Stephen Elder argues that one of the reasons the recently announced review of the national curriculum is necessary is that a constructivist approach to teaching predominates and the curriculum is therefore imbalanced (“Review will add missing balance to curriculum”, 20/1).
Some previous state and territory syllabus documents may have been based on a preferred approach to teaching but ACARA’s Australian Curriculum details only what students should learn. How the material is to be taught is left to teachers and schools.
According to Elder, constructivist approaches are characterised, in part, by students being “centre stage”. This does sound rather like Minister Pyne’s requirement that the curriculum should place students first.
Elder writes that ad hominem attacks in relation to the review are wasteful. Perhaps he should in turn be cautioned about straw man arguments.
Garry Collins, President, Australian Association for the Teaching of English (AATE)
|Tags: Curriculum matters|
State Conference 2019
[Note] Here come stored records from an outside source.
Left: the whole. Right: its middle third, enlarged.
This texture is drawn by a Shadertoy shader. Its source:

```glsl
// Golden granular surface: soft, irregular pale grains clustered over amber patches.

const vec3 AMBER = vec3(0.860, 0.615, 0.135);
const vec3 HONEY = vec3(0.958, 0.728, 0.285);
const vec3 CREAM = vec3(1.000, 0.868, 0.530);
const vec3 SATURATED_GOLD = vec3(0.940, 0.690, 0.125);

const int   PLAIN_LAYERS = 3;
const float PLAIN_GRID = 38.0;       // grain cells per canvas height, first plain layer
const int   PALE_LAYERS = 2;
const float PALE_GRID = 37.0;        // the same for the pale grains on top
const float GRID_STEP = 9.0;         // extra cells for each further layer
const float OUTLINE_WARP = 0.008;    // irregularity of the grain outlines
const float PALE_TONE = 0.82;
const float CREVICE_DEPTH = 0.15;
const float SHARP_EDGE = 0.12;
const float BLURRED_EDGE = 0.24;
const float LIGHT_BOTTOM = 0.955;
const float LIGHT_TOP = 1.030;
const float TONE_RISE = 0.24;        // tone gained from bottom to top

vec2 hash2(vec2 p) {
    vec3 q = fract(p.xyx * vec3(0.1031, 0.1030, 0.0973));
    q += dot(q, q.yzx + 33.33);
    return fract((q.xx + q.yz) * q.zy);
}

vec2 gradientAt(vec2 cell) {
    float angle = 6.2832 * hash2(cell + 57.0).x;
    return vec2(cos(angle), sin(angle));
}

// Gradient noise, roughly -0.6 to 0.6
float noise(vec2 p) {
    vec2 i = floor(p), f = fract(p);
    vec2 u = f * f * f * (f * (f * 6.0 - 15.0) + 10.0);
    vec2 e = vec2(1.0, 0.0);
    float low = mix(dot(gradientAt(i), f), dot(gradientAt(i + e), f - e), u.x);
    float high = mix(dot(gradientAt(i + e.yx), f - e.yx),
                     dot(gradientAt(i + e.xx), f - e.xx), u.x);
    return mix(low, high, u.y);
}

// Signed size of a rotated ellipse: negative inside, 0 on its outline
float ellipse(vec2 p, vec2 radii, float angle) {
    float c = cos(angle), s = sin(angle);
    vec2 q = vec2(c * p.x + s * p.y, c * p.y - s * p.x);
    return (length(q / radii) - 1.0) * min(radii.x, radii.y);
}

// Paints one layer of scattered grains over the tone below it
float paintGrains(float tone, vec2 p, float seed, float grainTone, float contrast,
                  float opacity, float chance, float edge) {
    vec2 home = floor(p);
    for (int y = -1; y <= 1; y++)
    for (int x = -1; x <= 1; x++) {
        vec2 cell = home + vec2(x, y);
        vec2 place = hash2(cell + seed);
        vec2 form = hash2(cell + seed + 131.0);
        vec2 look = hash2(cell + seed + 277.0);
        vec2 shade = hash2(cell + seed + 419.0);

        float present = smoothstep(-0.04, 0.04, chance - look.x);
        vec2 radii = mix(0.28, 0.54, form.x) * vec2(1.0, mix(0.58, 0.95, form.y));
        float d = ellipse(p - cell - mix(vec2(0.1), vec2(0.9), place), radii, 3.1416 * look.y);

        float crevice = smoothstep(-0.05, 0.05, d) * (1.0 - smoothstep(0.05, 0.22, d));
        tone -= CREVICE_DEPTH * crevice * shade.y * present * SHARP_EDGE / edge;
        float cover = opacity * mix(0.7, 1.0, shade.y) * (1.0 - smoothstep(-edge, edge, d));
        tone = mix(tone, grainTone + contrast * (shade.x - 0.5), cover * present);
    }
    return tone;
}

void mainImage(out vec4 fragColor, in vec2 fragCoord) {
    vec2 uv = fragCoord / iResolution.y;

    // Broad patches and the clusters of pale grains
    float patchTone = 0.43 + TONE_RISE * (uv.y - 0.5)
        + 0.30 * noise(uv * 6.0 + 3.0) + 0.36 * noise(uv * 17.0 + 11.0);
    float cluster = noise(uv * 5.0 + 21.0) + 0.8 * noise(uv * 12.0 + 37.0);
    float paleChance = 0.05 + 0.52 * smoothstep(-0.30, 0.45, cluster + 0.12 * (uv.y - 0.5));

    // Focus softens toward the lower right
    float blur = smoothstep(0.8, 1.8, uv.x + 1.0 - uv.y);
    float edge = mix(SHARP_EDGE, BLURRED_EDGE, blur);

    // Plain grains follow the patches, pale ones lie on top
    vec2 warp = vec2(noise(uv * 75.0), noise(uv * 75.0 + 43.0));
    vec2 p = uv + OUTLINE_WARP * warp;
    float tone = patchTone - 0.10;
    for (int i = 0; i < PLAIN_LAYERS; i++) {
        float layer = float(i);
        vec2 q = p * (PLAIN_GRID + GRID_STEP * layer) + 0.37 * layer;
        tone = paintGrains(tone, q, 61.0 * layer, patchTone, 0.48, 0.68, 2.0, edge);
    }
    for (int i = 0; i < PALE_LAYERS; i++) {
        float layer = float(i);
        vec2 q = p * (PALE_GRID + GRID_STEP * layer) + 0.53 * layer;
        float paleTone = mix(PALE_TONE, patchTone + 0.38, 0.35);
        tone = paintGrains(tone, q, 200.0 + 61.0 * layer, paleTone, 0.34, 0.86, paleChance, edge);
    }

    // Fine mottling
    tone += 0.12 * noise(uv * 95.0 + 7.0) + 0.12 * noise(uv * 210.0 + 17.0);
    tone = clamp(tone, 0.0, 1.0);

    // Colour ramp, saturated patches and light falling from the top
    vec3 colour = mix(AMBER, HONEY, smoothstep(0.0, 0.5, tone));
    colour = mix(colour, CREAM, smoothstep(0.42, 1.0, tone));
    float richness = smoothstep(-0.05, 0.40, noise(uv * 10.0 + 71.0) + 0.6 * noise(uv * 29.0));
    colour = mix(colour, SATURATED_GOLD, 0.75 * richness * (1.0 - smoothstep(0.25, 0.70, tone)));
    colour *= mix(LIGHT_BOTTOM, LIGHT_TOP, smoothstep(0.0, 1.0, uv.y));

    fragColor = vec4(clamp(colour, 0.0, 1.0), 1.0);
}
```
State Conference will be held on 17th August 2019 at Lourdes Hill College,Hawthorne Road, Hawthorne. Bronwyn Lea, UQ will present a keynote address on the value of poetry in the new curriculum landscape. Second keynote to be confirmed. As usual there will be a huge range of practical and inspirational workshops for you to ...
This is the first time I have been to an ETAQ conference and it was really sensational to get so much at all of the sessions.
ETAQ conferences always have sessions that make me excited to be a teacher.
I know that ETAQ conferences in the past have never disappointed - valuable, relevant, practical, inspiring so I came again.Read All